§ TASK BRIEF
Every entry must be given again exactly. Include no pictures.

§ DATA RECORDS
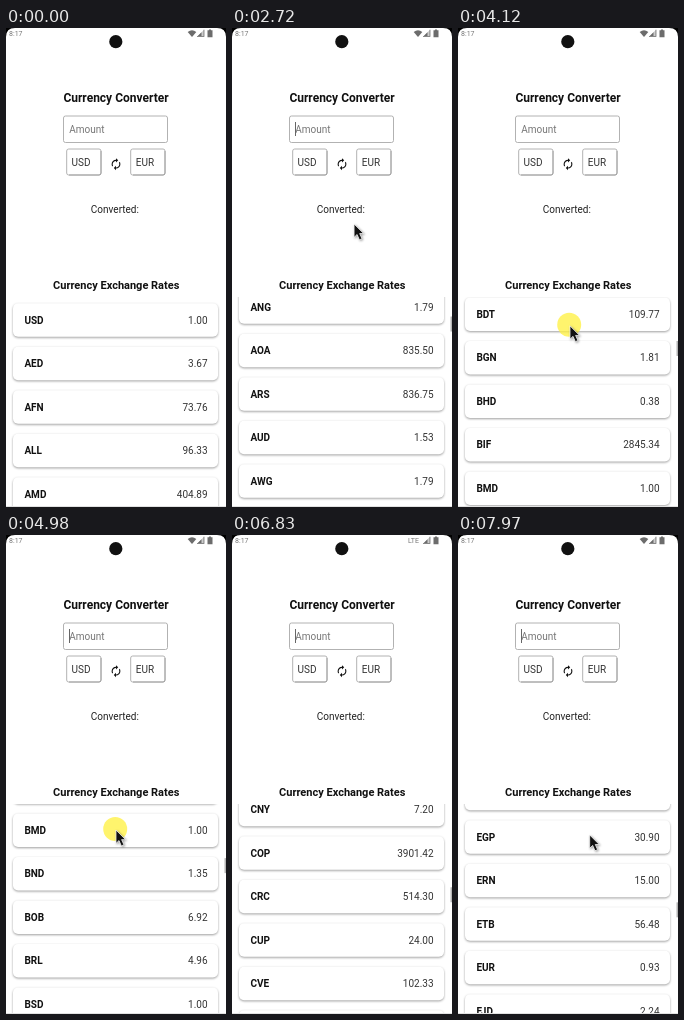
An HTML page for the animation above (8000 ms loop, 220 by 479 pixels).

```html
<!DOCTYPE html>
<html lang="en">
<head>
<meta charset="utf-8">
<title>Currency Converter</title>
<style>
  html, body { margin: 0; width: 100%; height: 100%; overflow: hidden; background: #000; }
  svg { display: block; width: 100%; height: 100%; }
  text { font: 10px Roboto, sans-serif; fill: #333; }
  .title { font-weight: 700; fill: #111; text-anchor: middle; }
  .code { font-weight: 700; fill: #111; }
  .rate { text-anchor: end; }
  .status { font-size: 7px; fill: #777; }
  .card { fill: #fff; filter: drop-shadow(0 1px 1.1px rgba(0, 0, 0, .38)); }
  .field { fill: #fff; stroke: #aaa; stroke-width: .9; }
  .edge { fill: none; stroke: #999; stroke-width: .8; }
  .icon { fill: #6c6c6c; }
</style>
</head>
<body>
<svg viewBox="0 0 220 479">
  <defs>
    <clipPath id="viewport"><rect y="269" width="220" height="210"/></clipPath>
  </defs>
  <path d="M0 479V9Q0 0 9 0H211Q220 0 220 9V479Z" fill="#fff"/>

  <text class="status" x="3" y="8">8:17</text>
  <circle cx="109.8" cy="13.7" r="6.6" fill="#111"/>
  <path id="wifi" class="icon" d="M181.7 4Q186 .6 190.3 4L186 9Z"/>
  <text id="lte" class="status" x="176" y="8.3">LTE</text>
  <path d="M198.3 1.5V8.8H191Z" fill="#ccc"/>
  <path class="icon" d="M195.5 4.3V8.8H191ZM197.6 1.8H198.3V8.8H191V8.1H197.6Z"/>
  <path class="icon" d="M201.5 2.2H203V1.4H205V2.2H206.5V9.2H201.5Z"/>

  <text class="title" x="110" y="74" style="font-size:12px">Currency Converter</text>
  <rect class="field" x="57.5" y="88" width="104" height="26.5" rx="2"/>
  <text x="63.2" y="105.2" style="fill:#777">Amount</text>
  <rect id="caret" x="63" y="94" width="1" height="14" fill="#666"/>
  <rect class="field" x="60.7" y="121" width="34.3" height="26" rx="2"/>
  <path class="edge" d="M95 123V145Q95 147 93 147H63"/>
  <text x="65.6" y="137.8">USD</text>
  <rect class="field" x="124.7" y="121" width="34.3" height="26" rx="2"/>
  <path class="edge" d="M159 123V145Q159 147 157 147H127"/>
  <text x="129.8" y="137.8">EUR</text>
  <path transform="translate(103.4 129.6) scale(.55)" fill="#111"
    d="M12 6v3l4-4-4-4v3c-4.42 0-8 3.58-8 8 0 1.57.46 3.03 1.24 4.26L6.7 14.8A5.87 5.87 0 0 1 6 12c0-3.31 2.69-6 6-6zm6.76 1.74L17.3 9.2c.44.84.7 1.79.7 2.8 0 3.31-2.69 6-6 6v-3l-4 4 4 4v-3c4.42 0 8-3.58 8-8 0-1.57-.46-3.03-1.24-4.26z"/>
  <text x="108.9" y="184.8" text-anchor="middle" style="fill:#222">Converted:</text>
  <text class="title" x="110.2" y="261.2" style="font-size:11px">Currency Exchange Rates</text>

  <g clip-path="url(#viewport)"><g id="list"></g></g>
  <rect id="thumb" x="218.5" width="1.5" height="15" fill="#b4b4b4"/>
  <rect y="478" width="220" height="1" fill="#e2e2e2"/>

  <g id="pointer">
    <circle id="press" cx="-.8" cy="-1" r="12" fill="#fff03c" opacity=".75"/>
    <path transform="scale(.92)" d="M0 0V14.5L3.3 11.4L5.8 17.2L8.6 16L6.1 10.4H10.4Z" fill="#111"
      stroke="#fff" stroke-width=".8" style="filter:drop-shadow(1px 1px 1px rgba(0,0,0,.4))"/>
  </g>
</svg>
<script>
const LOOP = 8000, TICK = 66.42, PITCH = 43.5, FRICTION = 250;
const rates = `USD 1.00,AED 3.67,AFN 73.76,ALL 96.33,AMD 404.89,ANG 1.79,AOA 835.50,ARS 836.75,
AUD 1.53,AWG 1.79,AZN 1.70,BAM 1.81,BBD 2.00,BDT 109.77,BGN 1.81,BHD 0.38,BIF 2845.34,BMD 1.00,
BND 1.35,BOB 6.92,BRL 4.96,BSD 1.00,BTN 83.05,BWP 13.72,BYN 3.26,BZD 2.00,CAD 1.35,CDF 2733.29,
CHF 0.88,CLP 967.42,CNY 7.20,COP 3901.42,CRC 514.30,CUP 24.00,CVE 102.33,CZK 23.50,DJF 177.72,
DKK 6.91,DOP 58.64,DZD 134.52,EGP 30.90,ERN 15.00,ETB 56.48,EUR 0.93,FJD 2.24`;

// Each swipe drags the list with the pointer, then lets it coast
const swipe = (start, end, x, from, to, coast) => ({ start, end, x, from, to, coast });
const swipes = [
  swipe(1930, 2460, 123, 378, 169, 33),
  swipe(3200, 3500, 116, 372, 205, 93),
  swipe(3930, 4320, 112, 375, 215, 20),
  swipe(4800, 5290, 110, 351, 200, 70),
  swipe(6240, 6500, 128, 365, 145, 268),
  swipe(7250, 7550, 134, 372, 200, 206),
  swipe(8268, 8500, 130, 372, 200, 0),
];

const $ = id => document.getElementById(id);
const show = (id, on) => $(id).setAttribute("visibility", on ? "visible" : "hidden");
const within = (t, start, end) => t >= start && t < end;
const progress = (t, start, end) => Math.min(1, Math.max(0, (t - start) / (end - start)));

// Stops of the pointer: a look around first, then back down before every swipe
const stop = (t, x, y) => ({ t, x, y });
const stops = [stop(460, 178, 370), stop(660, 119, 136), stop(1460, 118, 136), stop(1860, 123, 378)];
for (const s of swipes) {
  const last = stops[stops.length - 1];
  stops.push(
    stop(Math.max(last.t, s.start - 530), last.x, last.y),
    stop(Math.max(last.t, s.start - 130), s.x, s.from),
    stop(s.start, s.x, s.from),
    stop(s.end, s.x, s.to));
}

function pointerAt(t) {
  const i = Math.max(1, stops.findIndex(s => s.t > t));
  const a = stops[i - 1], b = stops[i], p = progress(t, a.t, b.t);
  return [a.x + (b.x - a.x) * p, a.y + (b.y - a.y) * p];
}

function scrollAt(t) {
  return swipes.reduce((sum, s) => sum
    + (s.from - s.to) * progress(t, s.start, s.end)
    + s.coast * (1 - Math.exp(-Math.max(0, t - s.end) / FRICTION)), 0);
}

$("list").innerHTML = rates.split(",").map((row, i) => {
  const [code, rate] = row.trim().split(" ");
  return `<g transform="translate(0 ${275.2 + i * PITCH})">
    <rect class="card" x="7" width="205" height="33.5" rx="5"/>
    <text class="code" x="18.4" y="20.4">${code}</text>
    <text class="rate" x="201.6" y="20.4">${rate}</text></g>`;
}).join("");

function draw(now) {
  const step = Math.floor(now % LOOP / TICK + .2), t = step * TICK;
  const scroll = scrollAt(t);
  $("list").setAttribute("transform", `translate(0 ${-scroll})`);
  // The thumb slows down as more rows are loaded
  $("thumb").setAttribute("y", 269 + 154 * (1 - Math.exp(-scroll / 1700)));
  show("thumb", scroll > 0);
  show("caret", step >= 7 && (step - 7) % 15 < 9);

  const hidden = t < 460 || within(t, 6640, 7040);
  $("pointer").setAttribute("transform", `translate(${pointerAt(t)})`);
  show("pointer", !hidden);
  show("press", !hidden && swipes.some(s => within(t, s.start, s.end)));

  const lte = within(t, 6500, 7500);
  show("lte", lte);
  show("wifi", !lte);
}

const start = performance.now();
function loop() {
  draw(performance.now() - start);
  requestAnimationFrame(loop);
}
loop();
</script>
</body>
</html>
```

§ EXPECTED ANSWER
An HTML page for the animation above (8000 ms loop, 220 by 479 pixels).

```html
<!DOCTYPE html>
<html lang="en">
<head>
<meta charset="utf-8">
<title>Currency Converter</title>
<style>
  html, body { margin: 0; width: 100%; height: 100%; overflow: hidden; background: #000; }
  svg { display: block; width: 100%; height: 100%; }
  text { font: 10px Roboto, sans-serif; fill: #333; }
  .title { font-weight: 700; fill: #111; text-anchor: middle; }
  .code { font-weight: 700; fill: #111; }
  .rate { text-anchor: end; }
  .status { font-size: 7px; fill: #777; }
  .card { fill: #fff; filter: drop-shadow(0 1px 1.1px rgba(0, 0, 0, .38)); }
  .field { fill: #fff; stroke: #aaa; stroke-width: .9; }
  .edge { fill: none; stroke: #999; stroke-width: .8; }
  .icon { fill: #6c6c6c; }
</style>
</head>
<body>
<svg viewBox="0 0 220 479">
  <defs>
    <clipPath id="viewport"><rect y="269" width="220" height="210"/></clipPath>
  </defs>
  <path d="M0 479V9Q0 0 9 0H211Q220 0 220 9V479Z" fill="#fff"/>

  <text class="status" x="3" y="8">8:17</text>
  <circle cx="109.8" cy="13.7" r="6.6" fill="#111"/>
  <path id="wifi" class="icon" d="M181.7 4Q186 .6 190.3 4L186 9Z"/>
  <text id="lte" class="status" x="176" y="8.3">LTE</text>
  <path d="M198.3 1.5V8.8H191Z" fill="#ccc"/>
  <path class="icon" d="M195.5 4.3V8.8H191ZM197.6 1.8H198.3V8.8H191V8.1H197.6Z"/>
  <path class="icon" d="M201.5 2.2H203V1.4H205V2.2H206.5V9.2H201.5Z"/>

  <text class="title" x="110" y="74" style="font-size:12px">Currency Converter</text>
  <rect class="field" x="57.5" y="88" width="104" height="26.5" rx="2"/>
  <text x="63.2" y="105.2" style="fill:#777">Amount</text>
  <rect id="caret" x="63" y="94" width="1" height="14" fill="#666"/>
  <rect class="field" x="60.7" y="121" width="34.3" height="26" rx="2"/>
  <path class="edge" d="M95 123V145Q95 147 93 147H63"/>
  <text x="65.6" y="137.8">USD</text>
  <rect class="field" x="124.7" y="121" width="34.3" height="26" rx="2"/>
  <path class="edge" d="M159 123V145Q159 147 157 147H127"/>
  <text x="129.8" y="137.8">EUR</text>
  <path transform="translate(103.4 129.6) scale(.55)" fill="#111"
    d="M12 6v3l4-4-4-4v3c-4.42 0-8 3.58-8 8 0 1.57.46 3.03 1.24 4.26L6.7 14.8A5.87 5.87 0 0 1 6 12c0-3.31 2.69-6 6-6zm6.76 1.74L17.3 9.2c.44.84.7 1.79.7 2.8 0 3.31-2.69 6-6 6v-3l-4 4 4 4v-3c4.42 0 8-3.58 8-8 0-1.57-.46-3.03-1.24-4.26z"/>
  <text x="108.9" y="184.8" text-anchor="middle" style="fill:#222">Converted:</text>
  <text class="title" x="110.2" y="261.2" style="font-size:11px">Currency Exchange Rates</text>

  <g clip-path="url(#viewport)"><g id="list"></g></g>
  <rect id="thumb" x="218.5" width="1.5" height="15" fill="#b4b4b4"/>
  <rect y="478" width="220" height="1" fill="#e2e2e2"/>

  <g id="pointer">
    <circle id="press" cx="-.8" cy="-1" r="12" fill="#fff03c" opacity=".75"/>
    <path transform="scale(.92)" d="M0 0V14.5L3.3 11.4L5.8 17.2L8.6 16L6.1 10.4H10.4Z" fill="#111"
      stroke="#fff" stroke-width=".8" style="filter:drop-shadow(1px 1px 1px rgba(0,0,0,.4))"/>
  </g>
</svg>
<script>
const LOOP = 8000, TICK = 66.42, PITCH = 43.5, FRICTION = 250;
const rates = `USD 1.00,AED 3.67,AFN 73.76,ALL 96.33,AMD 404.89,ANG 1.79,AOA 835.50,ARS 836.75,
AUD 1.53,AWG 1.79,AZN 1.70,BAM 1.81,BBD 2.00,BDT 109.77,BGN 1.81,BHD 0.38,BIF 2845.34,BMD 1.00,
BND 1.35,BOB 6.92,BRL 4.96,BSD 1.00,BTN 83.05,BWP 13.72,BYN 3.26,BZD 2.00,CAD 1.35,CDF 2733.29,
CHF 0.88,CLP 967.42,CNY 7.20,COP 3901.42,CRC 514.30,CUP 24.00,CVE 102.33,CZK 23.50,DJF 177.72,
DKK 6.91,DOP 58.64,DZD 134.52,EGP 30.90,ERN 15.00,ETB 56.48,EUR 0.93,FJD 2.24`;

// Each swipe drags the list with the pointer, then lets it coast
const swipe = (start, end, x, from, to, coast) => ({ start, end, x, from, to, coast });
const swipes = [
  swipe(1930, 2460, 123, 378, 169, 33),
  swipe(3200, 3500, 116, 372, 205, 93),
  swipe(3930, 4320, 112, 375, 215, 20),
  swipe(4800, 5290, 110, 351, 200, 70),
  swipe(6240, 6500, 128, 365, 145, 268),
  swipe(7250, 7550, 134, 372, 200, 206),
  swipe(8268, 8500, 130, 372, 200, 0),
];

const $ = id => document.getElementById(id);
const show = (id, on) => $(id).setAttribute("visibility", on ? "visible" : "hidden");
const within = (t, start, end) => t >= start && t < end;
const progress = (t, start, end) => Math.min(1, Math.max(0, (t - start) / (end - start)));

// Stops of the pointer: a look around first, then back down before every swipe
const stop = (t, x, y) => ({ t, x, y });
const stops = [stop(460, 178, 370), stop(660, 119, 136), stop(1460, 118, 136), stop(1860, 123, 378)];
for (const s of swipes) {
  const last = stops[stops.length - 1];
  stops.push(
    stop(Math.max(last.t, s.start - 530), last.x, last.y),
    stop(Math.max(last.t, s.start - 130), s.x, s.from),
    stop(s.start, s.x, s.from),
    stop(s.end, s.x, s.to));
}

function pointerAt(t) {
  const i = Math.max(1, stops.findIndex(s => s.t > t));
  const a = stops[i - 1], b = stops[i], p = progress(t, a.t, b.t);
  return [a.x + (b.x - a.x) * p, a.y + (b.y - a.y) * p];
}

function scrollAt(t) {
  return swipes.reduce((sum, s) => sum
    + (s.from - s.to) * progress(t, s.start, s.end)
    + s.coast * (1 - Math.exp(-Math.max(0, t - s.end) / FRICTION)), 0);
}

$("list").innerHTML = rates.split(",").map((row, i) => {
  const [code, rate] = row.trim().split(" ");
  return `<g transform="translate(0 ${275.2 + i * PITCH})">
    <rect class="card" x="7" width="205" height="33.5" rx="5"/>
    <text class="code" x="18.4" y="20.4">${code}</text>
    <text class="rate" x="201.6" y="20.4">${rate}</text></g>`;
}).join("");

function draw(now) {
  const step = Math.floor(now % LOOP / TICK + .2), t = step * TICK;
  const scroll = scrollAt(t);
  $("list").setAttribute("transform", `translate(0 ${-scroll})`);
  // The thumb slows down as more rows are loaded
  $("thumb").setAttribute("y", 269 + 154 * (1 - Math.exp(-scroll / 1700)));
  show("thumb", scroll > 0);
  show("caret", step >= 7 && (step - 7) % 15 < 9);

  const hidden = t < 460 || within(t, 6640, 7040);
  $("pointer").setAttribute("transform", `translate(${pointerAt(t)})`);
  show("pointer", !hidden);
  show("press", !hidden && swipes.some(s => within(t, s.start, s.end)));

  const lte = within(t, 6500, 7500);
  show("lte", lte);
  show("wifi", !lte);
}

const start = performance.now();
function loop() {
  draw(performance.now() - start);
  requestAnimationFrame(loop);
}
loop();
</script>
</body>
</html>
```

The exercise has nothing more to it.